Snapshots of contour pictures of the vegetation at

For the systems (

In recent years, noise-sustained and noise-induced spatial pattern formations have been discussed in ecological systems [

Snapshots of contour pictures of the vegetation at

For the case

Snapshots of contour pictures of the vegetation at

In order to see the effects of noise intensity and temporal correlation on pattern dynamics, we give regions of pattern structures with respect to the two parameters in Figures

Regions of pattern structures of systems (

Regions of pattern structures of systems (

It is well known that an external periodic force applied to a nonlinear pendulum can cause the pendulum to become entrained at a frequency which is rationally related to the applied frequency, a phenomenon known as frequency locking. It is useful to reveal the complexity of the ecosystem. It can be found that systems (

It is checked by numerical simulations that when systems (

The 1 : 1 frequency-locking oscillation with the values of the parameters

The 2 : 1 frequency-locking oscillation with the values of the parameters

where

Temporal correlation

Phase diagram in

In this paper, we investigated a vegetation model combined with seasonal rainfall, noise, and spatial diffusion. By performing a series of numerical simulations, we found that there was emergence of pattern transition from stationary pattern to patch invasion. What is more, chaotic pattern will appear if noise intensity is large. And for the system with both noise and periodic forcing, it exhibits frequency-locking phenomena. The results showed that noise and seasonal rainfall play an important role in vegetation patterns.

Climate fluctuation is also considered as a source of vegetation spatial pattern, which means that all the parameters in systems (

The mechanisms inducing the change of structure or dynamics of vegetation populations are among the most challenging research areas in ecology [
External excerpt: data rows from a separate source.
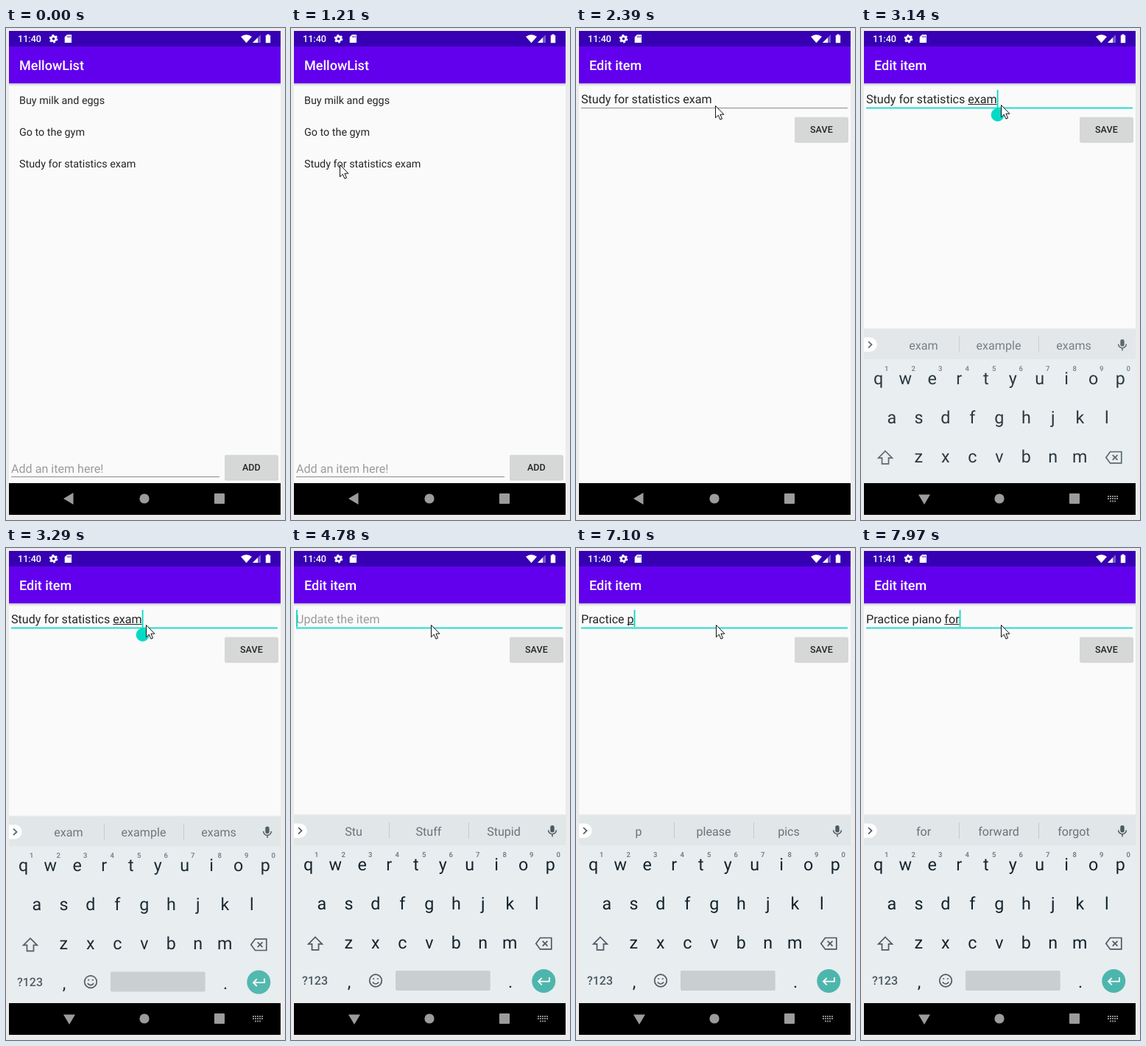
Recreate the animation shown at these times as an HTML page. Size 379 px wide and 667 px high, loop 8000 ms.

```html
<!DOCTYPE html>
<html lang="en">
<head>
<meta charset="utf-8">
<title>Todo list</title>
<style>
html, body { margin: 0; width: 100%; height: 100%; overflow: hidden; background: #ebebeb; }
svg { display: block; }
text { font-family: Roboto, "Open Sans", sans-serif; text-rendering: geometricPrecision; fill: #252525; }
.mid { text-anchor: middle; }
.title { font-size: 18px; font-weight: 500; fill: #fff; }
.item { font-size: 14.35px; }
.edit { font-size: 16.1px; }
.hint { fill: #9b9b9b; }
.btn { font-size: 12.57px; font-weight: 500; }
.word { font-size: 16.1px; fill: #68737a; }
.key { font-size: 23.3px; fill: #14242c; }
.digit { font-size: 9.5px; font-weight: 500; fill: #68737a; }
.line { fill: none; stroke: #4c5a61; stroke-width: 1.7; }
</style>
</head>
<body>
<svg width="379" height="667" viewBox="0 0 379 667">
  <defs>
    <clipPath id="stage"><rect x="4" y="4" width="369" height="656"/></clipPath>
    <clipPath id="reveal"><rect x="4" y="130" width="369" height="530"/></clipPath>
    <clipPath id="above-nav"><rect x="4" y="75" width="369" height="542"/></clipPath>
    <linearGradient id="fade" x2="0" y2="1">
      <stop stop-opacity=".2"/><stop offset="1" stop-opacity="0"/>
    </linearGradient>
    <g id="page">
      <rect x="4" y="4" width="369" height="613" fill="#fafafa"/>
      <rect x="4" y="4" width="369" height="21" fill="#3700b3"/>
      <rect x="4" y="25" width="369" height="50" fill="#6200ee"/>
      <rect x="4" y="75" width="369" height="4" fill="url(#fade)"/>
    </g>
    <g id="button">
      <rect x="297" y="1.2" width="73" height="33.6" rx="2" fill="#000" opacity=".16"/>
      <rect x="297" width="72.6" height="33.3" rx="2" fill="#d6d7d7"/>
    </g>
  </defs>
  <rect width="379" height="667" fill="#ebebeb"/>
  <g clip-path="url(#stage)">
    <g fill="#9c9c9c">
      <rect x="4" y="616.5" width="369" height="44" fill="#000"/>
      <path id="back" d="M78 638l13.5-8v16z"/>
      <circle cx="188" cy="638" r="6.6"/>
      <rect x="283" y="631" width="14" height="14" rx="1"/>
      <path id="switcher" d="M335 635h14M335 638h14M338 641.5h8" stroke="#8c8c8c" stroke-width="1.8" stroke-dasharray="2 1"/>
    </g>

    <g id="list">
      <use href="#page"/>
      <text class="title" x="18" y="57.3">MellowList</text>
      <text class="item" x="18" y="102.5">Buy milk and eggs</text>
      <text class="item" x="18" y="145.6">Go to the gym</text>
      <text class="item" x="18" y="188.6">Study for statistics exam</text>
      <text class="edit hint" x="7" y="602.5">Add an item here!</text>
      <rect x="7" y="608" width="283" height="1" fill="#8c8c8c"/>
      <use href="#button" y="578.7"/>
      <text class="btn mid" x="333.4" y="600">ADD</text>
      <rect id="shade" x="4" y="4" width="369" height="613" opacity=".1"/>
    </g>

    <g id="reveal-box"><g id="editor">
      <use href="#page"/>
      <text class="title" x="18" y="57.3">Edit item</text>
      <rect id="rule" x="7" width="362"/>
      <text class="edit hint" id="hint" x="7" y="101.8">Update the item</text>
      <text class="edit" id="field" x="7" y="101.8" xml:space="preserve"></text>
      <rect id="underline" y="103" height="1" fill="#252525"/>
      <use href="#button" y="120.8"/>
      <text class="btn mid" x="333.4" y="142.2">SAVE</text>
      <rect id="caret" y="84" width="1.8" height="23" fill="#03dac5"/>
      <path id="handle" d="M0 107L6.4 111.4A9 9 0 1 1-6.4 111.4Z" fill="#03dac5"/>
    </g></g>

    <g clip-path="url(#above-nav)"><g id="keyboard">
      <rect x="4" y="361" width="369" height="2" fill="#000" opacity=".06"/>
      <rect x="4" y="362.5" width="369" height="255" fill="#e8edf0"/>
      <rect x="4" y="362.5" width="369" height="40.5" fill="#e1e6e8"/>
      <path d="M133.5 372v22M241.5 372v22" stroke="#c5cbce"/>
      <path d="M4 373.5h8a9.7 9.7 0 0 1 0 19.4h-8z" fill="#fff"/>
      <path class="line" d="M10 379l4.5 4.3-4.5 4.3"/>
      <rect x="352.3" y="376" width="5.4" height="9.6" rx="2.7" fill="#4c5a61"/>
      <path class="line" d="M349.6 382.5a5.4 5.4 0 0 0 10.8 0M355 388v3.4" style="stroke-width:1.5"/>
      <g id="words"></g>
      <g id="keys"></g>
      <path class="line" d="M33 527.5l9.3 9.3h-4.8v8h-9v-8h-4.8z"/>
      <path class="line" d="M338.5 528.5h15.3v15.4h-15.3l-5.7-7.7zM341.7 532.8l6.8 6.8M348.5 532.8l-6.8 6.8"/>
      <text class="mid" x="32.5" y="592.3" style="font-size:16px;fill:#4c5a61;font-weight:500">?123</text>
      <circle class="line" cx="115" cy="586.5" r="8.3"/>
      <path class="line" d="M110.8 588.5q4.2 5 8.4 0M111.2 584h2M116.8 584h2"/>
      <rect x="142" y="573" width="128.7" height="27" rx="2" fill="#c9ced1"/>
      <circle cx="343.3" cy="587" r="16" fill="#4db6ac"/>
      <path d="M351 582v5.6h-15m4.8-4.8l-4.8 4.8 4.8 4.8" fill="none" stroke="#fff" stroke-width="1.8"/>
    </g></g>

    <g fill="#fff">
      <text id="clock" x="16" y="19.4" style="font-size:12.6px;font-weight:500;fill:#fff"></text>
      <circle cx="64.5" cy="14.6" r="3.2" fill="none" stroke="#fff" stroke-width="2.7"/>
      <circle cx="64.5" cy="14.6" r="4.9" fill="none" stroke="#fff" stroke-width="2" stroke-dasharray="2.6 2.53"/>
      <path d="M83 9h6v11h-9.3v-7.7z"/>
      <path d="M83.7 10.5v2.5M85.6 10.5v2.5M87.5 10.5v2.5" stroke="#3700b3" stroke-width=".8"/>
      <path d="M319 11.8q7.5-5.6 15 0l-7.5 8.4z"/>
      <path d="M335 20l11-11v11z" opacity=".35"/>
      <path d="M335 20l7-7v7z"/>
      <path d="M354.5 8.5h3v1.3h1.7v10.4h-6.4v-10.4h1.7z"/>
    </g>
    <path id="mouse" d="M.5.5v16.3l3.8-3.6 2.6 6 2.6-1.1-2.6-5.9h5z" fill="#fff" stroke="#111"/>
  </g>
</svg>
<script>
const LOOP = 8000, OPEN = 1830, OPENED = 1980, FOCUS = 2840, TYPE = 4050;
const $ = id => document.getElementById(id);
const at = (steps, t) => steps.findLast(s => s[0] <= t);
const show = (id, on) => $(id).setAttribute('visibility', on ? 'visible' : 'hidden');
const set = (id, attrs) => { for (const k in attrs) $(id).setAttribute(k, attrs[k]); };

const label = (parent, cls, x, y, s) => {
  const el = document.createElementNS('http://www.w3.org/2000/svg', 'text');
  el.setAttribute('class', cls + ' mid');
  el.setAttribute('x', x);
  el.setAttribute('y', y);
  el.textContent = s;
  return $(parent).appendChild(el);
};

[['qwertyuiop', 23.7], ['asdfghjkl', 41.9], ['zxcvbnm', 78.3]].forEach(([row, x], r) =>
  [...row].forEach((c, i) => {
    label('keys', 'key', x + i * 36.5, 436.7 + r * 53, c);
    if (!r) label('keys', 'digit', x + 11 + i * 36.5, 418.6, (i + 1) % 10);
  }));
label('keys', 'key', 79, 596, ',');
label('keys', 'key', 298, 596, '.');
const words = [85, 187, 289].map(x => label('words', 'word', x, 389.5, ''));

// time, text, suggestions; * marks the bold one
const typing = [
  [0, 'Study for statistics exam', 'exam|example|exams'],
  [4050, 'Study for statistics exa', 'exa|exam|example'],
  [4200, 'Study for statistic', 'statistic|statistics|static'],
  [4350, 'Study for sta', 'sta|start|stay'],
  [4490, 'Study fo', 'fo|for|four'],
  [4640, 'Stu', 'Stu|Stuff|Stupid'],
  [4780, '', 'Stu|Stuff|Stupid'],
  [4930, '', "I|The|I'm"],
  [5830, 'P', 'P|Please|Pay'],
  [5970, 'Pr', 'Pr|Pretty|Pray'],
  [6100, 'Pra', 'Pra|Practice|Pray'],
  [6370, 'Prac', 'Prac|*Practice|Practicing'],
  [6520, 'Pract', 'Pract|*Practice|Practicing'],
  [6660, 'Practic', 'Practic|*Practice|Practicing'],
  [6810, 'Practice', 'Practice|Practices|Practiced'],
  [6960, 'Practice ', 'and|is|for'],
  [7100, 'Practice p', 'p|please|pics'],
  [7250, 'Practice pi', 'pi|pics|pizza'],
  [7400, 'Practice pian', 'pian|*piano|pianos'],
  [7520, 'Practice piano', 'piano|pianos|pianist'],
  [7670, 'Practice piano ', 'and|is|for'],
  [7820, 'Practice piano f', 'f|for|from'],
  [7970, 'Practice piano for', 'for|forward|forgot']
];

const mousePath = [
  [0, -50, -50], [550, 137, 338], [680, 126, 292], [815, 105, 235], [945, 84, 190], [1080, 70, 167],
  [1210, 66, 185], [2120, 96, 166], [2250, 152, 128], [2390, 189, 105], [2840, 190, 104]
];
const caretOn = [[0, 0], [FOCUS, 1], [3440, 0], [3740, 1], [5390, 0], [5830, 1]];
const keyboardDrop = [[0, 256, 0], [3140, 46, .9], [3290, 1.6, .96], [3440, 0, 1]];

const field = $('field');
const width = s => {
  field.textContent = s;
  return s ? field.getComputedTextLength() : 0;
};

let shown;
function drawTyping(step) {
  if (step === shown) return;
  shown = step;
  const [, text, suggestions] = step;
  const start = width(text.slice(0, text.lastIndexOf(' ') + 1)), end = width(text);
  set('underline', { x: 7 + start, width: end - start });
  set('caret', { x: 7 + end });
  set('handle', { transform: `translate(${7.9 + end})` });
  show('hint', !text);
  suggestions.split('|').forEach((s, i) => {
    const bold = s[0] === '*';
    words[i].textContent = s.replace('*', '');
    words[i].style.cssText = bold ? 'font-weight:700;fill:#000' : '';
  });
}

function draw(t) {
  const opening = t >= OPEN && t < OPENED, focused = t >= FOCUS;
  const [, drop, alpha] = at(keyboardDrop, t);
  const [, x, y] = at(mousePath, t);

  set('list', { transform: `translate(0 ${opening ? -4 : 0})` });
  show('shade', opening);
  set('reveal-box', {
    display: t < OPEN ? 'none' : 'inline',
    'clip-path': opening ? 'url(#reveal)' : 'none'
  });
  set('editor', { transform: `translate(0 ${opening ? 18 : 0})` });

  drawTyping(at(typing, t));
  set('rule', focused
    ? { y: 107.6, height: 1.7, fill: '#03dac5' }
    : { y: 108, height: 1, fill: '#8c8c8c' });
  show('underline', focused);
  show('caret', at(caretOn, t)[1]);
  show('handle', focused && t < TYPE);

  set('keyboard', { transform: `translate(0 ${drop})`, opacity: alpha });
  set('back', { transform: alpha ? 'rotate(-90 86 638)' : '' });
  show('switcher', alpha);
  $('clock').textContent = t < 7670 ? '11:40' : '11:41';
  set('mouse', { transform: `translate(${x} ${y})` });
}

const begin = performance.now();
function tick() {
  draw((performance.now() - begin) % LOOP);
  requestAnimationFrame(tick);
}
tick();
</script>
</body>
</html>
```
The authors declare that there is no conflict of interests regarding the publication of this paper.